[Opening Given information section]

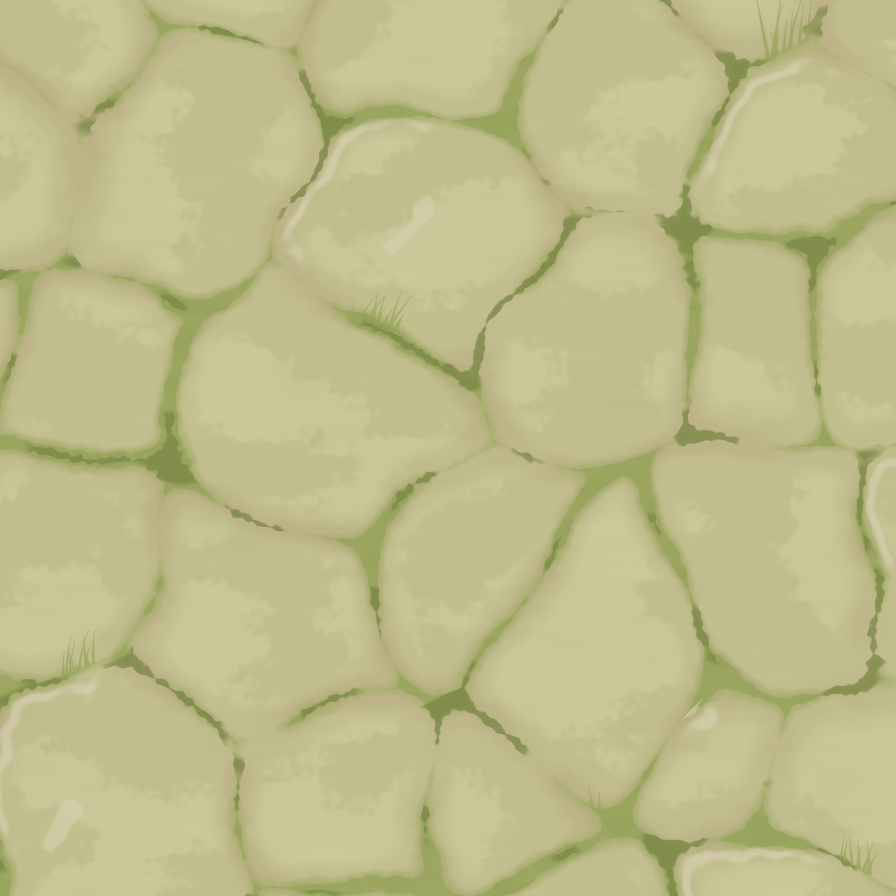
Reproduce this texture procedurally as a WebGL 2 fragment shader.

```glsl
#version 300 es
precision highp float;
// Painted pale paving stones with broken mossy joints, grass tufts and glossy rims.

uniform vec2 u_resolution;
out vec4 fragColor;

const float STONES_PER_SIDE = 4.4;
const vec3 STONE = vec3(0.757, 0.744, 0.555);
const vec3 STONE_LIGHT = vec3(0.793, 0.782, 0.602);
const vec3 EARTH = vec3(0.738, 0.700, 0.525);
const vec3 MOSS_PALE = vec3(0.660, 0.680, 0.440);
const vec3 MOSS = vec3(0.590, 0.640, 0.355);
const vec3 MOSS_DARK = vec3(0.480, 0.525, 0.275);
const vec3 GLOSS = vec3(0.845, 0.825, 0.705);

struct Stone {
    vec2 id;
    vec2 fromCentre;
    vec2 fromBase;   // offset from the joint below the stone
    float edge;      // rounded distance to the joint
};

vec2 hash2(vec2 p) {
    vec3 q = fract(p.xyx * vec3(0.1031, 0.1030, 0.0973));
    q += dot(q, q.yzx + 33.33);
    return fract((q.xx + q.yz) * q.zy);
}

float gradientAt(vec2 cell, vec2 offset) {
    float angle = 6.2832 * hash2(cell + 71.0).x;
    return dot(vec2(cos(angle), sin(angle)), offset);
}

float gradientNoise(vec2 p) {
    vec2 i = floor(p), f = fract(p);
    vec2 u = f * f * f * (f * (f * 6.0 - 15.0) + 10.0);
    vec2 e = vec2(0.0, 1.0);
    float low = mix(gradientAt(i, f), gradientAt(i + e.yx, f - e.yx), u.x);
    float high = mix(gradientAt(i + e.xy, f - e.xy), gradientAt(i + e.yy, f - e.yy), u.x);
    return mix(low, high, u.y);
}

float segmentDistance(vec2 p, vec2 a, vec2 b) {
    vec2 ab = b - a;
    return length(p - a - ab * clamp(dot(p - a, ab) / dot(ab, ab), 0.0, 1.0));
}

// Staggered rows with jitter
vec2 siteOf(vec2 id) {
    return id + vec2(0.5 * mod(id.y, 2.0), 0.0) + 0.5 + 0.8 * (hash2(id + 19.0) - 0.5);
}

// Heavier sites claim larger stones
float weightOf(vec2 id) {
    return 0.42 * hash2(id + 47.0).x;
}

Stone findStone(vec2 p, float cornerSharpness) {
    Stone s;
    float nearest = 1e3;
    for (int k = 0; k < 25; k++) {
        vec2 id = floor(p) + vec2(k % 5 - 2, k / 5 - 2);
        vec2 r = p - siteOf(id);
        float power = dot(r, r) - weightOf(id);
        if (power < nearest) {
            nearest = power;
            s.id = id;
            s.fromCentre = r;
        }
    }
    float sum = 0.0, lowest = 1e3;
    for (int k = 0; k < 25; k++) {
        if (k == 12) continue;
        vec2 id = s.id + vec2(k % 5 - 2, k / 5 - 2);
        vec2 across = siteOf(id) - siteOf(s.id);
        float share = 0.5 + 0.5 * (weightOf(s.id) - weightOf(id)) / dot(across, across);
        vec2 fromJoint = s.fromCentre - share * across;
        sum += exp(cornerSharpness * dot(fromJoint, normalize(across)));
        float below = normalize(across).y + 0.8 * share * length(across);
        if (below < lowest) {
            lowest = below;
            s.fromBase = fromJoint;
        }
    }
    s.edge = -log(sum) / cornerSharpness;
    return s;
}

// Fan of tapering blades rooted at the origin
float grassTuft(vec2 p, vec2 seed, float px) {
    float cover = 0.0;
    for (int k = 0; k < 11; k++) {
        vec2 h = hash2(seed + float(k) * 7.3);
        vec2 root = vec2((float(k) - 5.0) * 0.022, -0.03);
        vec2 tip = root + vec2(0.14 * (h.x - 0.35), 0.08 + 0.15 * h.y);
        float width = 0.011 * (1.0 - clamp(p.y / tip.y, 0.0, 0.8));
        cover = max(cover, 1.0 - smoothstep(width - px, width + px, segmentDistance(p, root, tip)));
    }
    return cover;
}

// Curved shine along the upper left rim, with a loose dab inside
float glossMask(Stone s, float grain, float px) {
    float facing = dot(normalize(s.fromCentre), normalize(vec2(-0.7, 0.6)));
    float rim = smoothstep(0.035, 0.008, abs(s.edge - 0.065 - 0.04 * grain));
    rim *= smoothstep(0.45, 0.9, facing + 0.4 * grain);
    float dab = segmentDistance(s.fromCentre, vec2(-0.24, -0.02), vec2(-0.10, 0.13));
    dab -= 0.012 + 0.04 * smoothstep(-0.1, 0.14, s.fromCentre.y) + 0.06 * grain;
    vec2 chance = hash2(s.id + 5.0);
    return step(0.83, chance.x) * max(0.65 * rim, 0.55 * step(0.45, chance.y) * smoothstep(px, -0.012, dab));
}

void main() {
    float px = STONES_PER_SIDE / u_resolution.y;
    vec2 p = gl_FragCoord.xy * px + vec2(3.0, 8.0);
    vec2 bend = vec2(gradientNoise(p * 1.7), gradientNoise(p * 1.7 + 40.0));
    Stone s = findStone(p + 0.15 * bend, 21.0);

    float broad = gradientNoise(p * 1.9 + 11.0);
    float grain = gradientNoise(p * 8.0);
    float fine = gradientNoise(p * 24.0);
    float brush = gradientNoise(p * vec2(3.0, 13.0) + 5.0);
    float edge = s.edge + 0.022 * grain + 0.010 * fine;

    // Stone faces
    float tone = gradientNoise(p * vec2(1.3, 2.0) + 23.0) + 0.16 * grain + 0.12 * fine + 0.12 * brush;
    float light = smoothstep(-0.08, 0.08, tone) * smoothstep(0.07, 0.18, edge);
    vec3 colour = mix(STONE, STONE_LIGHT, 0.9 * light) + 0.008 * (brush + broad);

    // Bare earth tint in and beside the joints
    float earth = smoothstep(0.10, 0.025, edge + 0.03 * brush);
    colour = mix(colour, EARTH, earth * smoothstep(-0.4, 0.15, gradientNoise(p * 1.8 + 60.0)));

    // Moss in the joints, thick in places and missing in others
    float width = min(0.003 + 0.10 * broad, 0.036) + 0.012 * brush;
    float soft = px + 0.002;
    colour = mix(colour, MOSS_PALE, 0.75 * smoothstep(width + 0.042, width + 0.004, edge));
    float moss = smoothstep(width + soft, width - soft, edge);
    colour = mix(colour, MOSS, moss * (0.85 + 0.3 * brush));

    // Dark strokes along the joint lines and into the corners
    float patches = smoothstep(0.05, 0.16, gradientNoise(p * 2.3 + 90.0) + 0.2 * brush);
    float stroke = smoothstep(0.013 + px, 0.013 - px, edge + 0.012 * fine);
    colour = mix(colour, MOSS_DARK, 0.75 * patches * stroke);

    // Grass and shine
    float tufted = step(0.66, hash2(s.id + 31.0).y);
    colour = mix(colour, MOSS, 0.7 * tufted * grassTuft(s.fromBase, s.id, px));
    colour = mix(colour, GLOSS, glossMask(s, grain, px));
    fragColor = vec4(colour, 1.0);
}
```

[Closing Given information section]

◆ Task instructions: Would you copy out the data exactly, leaving every picture out?

◆ Task answer:
Reproduce this texture procedurally as a WebGL 2 fragment shader.

```glsl
#version 300 es
precision highp float;
// Painted pale paving stones with broken mossy joints, grass tufts and glossy rims.

uniform vec2 u_resolution;
out vec4 fragColor;

const float STONES_PER_SIDE = 4.4;
const vec3 STONE = vec3(0.757, 0.744, 0.555);
const vec3 STONE_LIGHT = vec3(0.793, 0.782, 0.602);
const vec3 EARTH = vec3(0.738, 0.700, 0.525);
const vec3 MOSS_PALE = vec3(0.660, 0.680, 0.440);
const vec3 MOSS = vec3(0.590, 0.640, 0.355);
const vec3 MOSS_DARK = vec3(0.480, 0.525, 0.275);
const vec3 GLOSS = vec3(0.845, 0.825, 0.705);

struct Stone {
    vec2 id;
    vec2 fromCentre;
    vec2 fromBase;   // offset from the joint below the stone
    float edge;      // rounded distance to the joint
};

vec2 hash2(vec2 p) {
    vec3 q = fract(p.xyx * vec3(0.1031, 0.1030, 0.0973));
    q += dot(q, q.yzx + 33.33);
    return fract((q.xx + q.yz) * q.zy);
}

float gradientAt(vec2 cell, vec2 offset) {
    float angle = 6.2832 * hash2(cell + 71.0).x;
    return dot(vec2(cos(angle), sin(angle)), offset);
}

float gradientNoise(vec2 p) {
    vec2 i = floor(p), f = fract(p);
    vec2 u = f * f * f * (f * (f * 6.0 - 15.0) + 10.0);
    vec2 e = vec2(0.0, 1.0);
    float low = mix(gradientAt(i, f), gradientAt(i + e.yx, f - e.yx), u.x);
    float high = mix(gradientAt(i + e.xy, f - e.xy), gradientAt(i + e.yy, f - e.yy), u.x);
    return mix(low, high, u.y);
}

float segmentDistance(vec2 p, vec2 a, vec2 b) {
    vec2 ab = b - a;
    return length(p - a - ab * clamp(dot(p - a, ab) / dot(ab, ab), 0.0, 1.0));
}

// Staggered rows with jitter
vec2 siteOf(vec2 id) {
    return id + vec2(0.5 * mod(id.y, 2.0), 0.0) + 0.5 + 0.8 * (hash2(id + 19.0) - 0.5);
}

// Heavier sites claim larger stones
float weightOf(vec2 id) {
    return 0.42 * hash2(id + 47.0).x;
}

Stone findStone(vec2 p, float cornerSharpness) {
    Stone s;
    float nearest = 1e3;
    for (int k = 0; k < 25; k++) {
        vec2 id = floor(p) + vec2(k % 5 - 2, k / 5 - 2);
        vec2 r = p - siteOf(id);
        float power = dot(r, r) - weightOf(id);
        if (power < nearest) {
            nearest = power;
            s.id = id;
            s.fromCentre = r;
        }
    }
    float sum = 0.0, lowest = 1e3;
    for (int k = 0; k < 25; k++) {
        if (k == 12) continue;
        vec2 id = s.id + vec2(k % 5 - 2, k / 5 - 2);
        vec2 across = siteOf(id) - siteOf(s.id);
        float share = 0.5 + 0.5 * (weightOf(s.id) - weightOf(id)) / dot(across, across);
        vec2 fromJoint = s.fromCentre - share * across;
        sum += exp(cornerSharpness * dot(fromJoint, normalize(across)));
        float below = normalize(across).y + 0.8 * share * length(across);
        if (below < lowest) {
            lowest = below;
            s.fromBase = fromJoint;
        }
    }
    s.edge = -log(sum) / cornerSharpness;
    return s;
}

// Fan of tapering blades rooted at the origin
float grassTuft(vec2 p, vec2 seed, float px) {
    float cover = 0.0;
    for (int k = 0; k < 11; k++) {
        vec2 h = hash2(seed + float(k) * 7.3);
        vec2 root = vec2((float(k) - 5.0) * 0.022, -0.03);
        vec2 tip = root + vec2(0.14 * (h.x - 0.35), 0.08 + 0.15 * h.y);
        float width = 0.011 * (1.0 - clamp(p.y / tip.y, 0.0, 0.8));
        cover = max(cover, 1.0 - smoothstep(width - px, width + px, segmentDistance(p, root, tip)));
    }
    return cover;
}

// Curved shine along the upper left rim, with a loose dab inside
float glossMask(Stone s, float grain, float px) {
    float facing = dot(normalize(s.fromCentre), normalize(vec2(-0.7, 0.6)));
    float rim = smoothstep(0.035, 0.008, abs(s.edge - 0.065 - 0.04 * grain));
    rim *= smoothstep(0.45, 0.9, facing + 0.4 * grain);
    float dab = segmentDistance(s.fromCentre, vec2(-0.24, -0.02), vec2(-0.10, 0.13));
    dab -= 0.012 + 0.04 * smoothstep(-0.1, 0.14, s.fromCentre.y) + 0.06 * grain;
    vec2 chance = hash2(s.id + 5.0);
    return step(0.83, chance.x) * max(0.65 * rim, 0.55 * step(0.45, chance.y) * smoothstep(px, -0.012, dab));
}

void main() {
    float px = STONES_PER_SIDE / u_resolution.y;
    vec2 p = gl_FragCoord.xy * px + vec2(3.0, 8.0);
    vec2 bend = vec2(gradientNoise(p * 1.7), gradientNoise(p * 1.7 + 40.0));
    Stone s = findStone(p + 0.15 * bend, 21.0);

    float broad = gradientNoise(p * 1.9 + 11.0);
    float grain = gradientNoise(p * 8.0);
    float fine = gradientNoise(p * 24.0);
    float brush = gradientNoise(p * vec2(3.0, 13.0) + 5.0);
    float edge = s.edge + 0.022 * grain + 0.010 * fine;

    // Stone faces
    float tone = gradientNoise(p * vec2(1.3, 2.0) + 23.0) + 0.16 * grain + 0.12 * fine + 0.12 * brush;
    float light = smoothstep(-0.08, 0.08, tone) * smoothstep(0.07, 0.18, edge);
    vec3 colour = mix(STONE, STONE_LIGHT, 0.9 * light) + 0.008 * (brush + broad);

    // Bare earth tint in and beside the joints
    float earth = smoothstep(0.10, 0.025, edge + 0.03 * brush);
    colour = mix(colour, EARTH, earth * smoothstep(-0.4, 0.15, gradientNoise(p * 1.8 + 60.0)));

    // Moss in the joints, thick in places and missing in others
    float width = min(0.003 + 0.10 * broad, 0.036) + 0.012 * brush;
    float soft = px + 0.002;
    colour = mix(colour, MOSS_PALE, 0.75 * smoothstep(width + 0.042, width + 0.004, edge));
    float moss = smoothstep(width + soft, width - soft, edge);
    colour = mix(colour, MOSS, moss * (0.85 + 0.3 * brush));

    // Dark strokes along the joint lines and into the corners
    float patches = smoothstep(0.05, 0.16, gradientNoise(p * 2.3 + 90.0) + 0.2 * brush);
    float stroke = smoothstep(0.013 + px, 0.013 - px, edge + 0.012 * fine);
    colour = mix(colour, MOSS_DARK, 0.75 * patches * stroke);

    // Grass and shine
    float tufted = step(0.66, hash2(s.id + 31.0).y);
    colour = mix(colour, MOSS, 0.7 * tufted * grassTuft(s.fromBase, s.id, px));
    colour = mix(colour, GLOSS, glossMask(s, grain, px));
    fragColor = vec4(colour, 1.0);
}
```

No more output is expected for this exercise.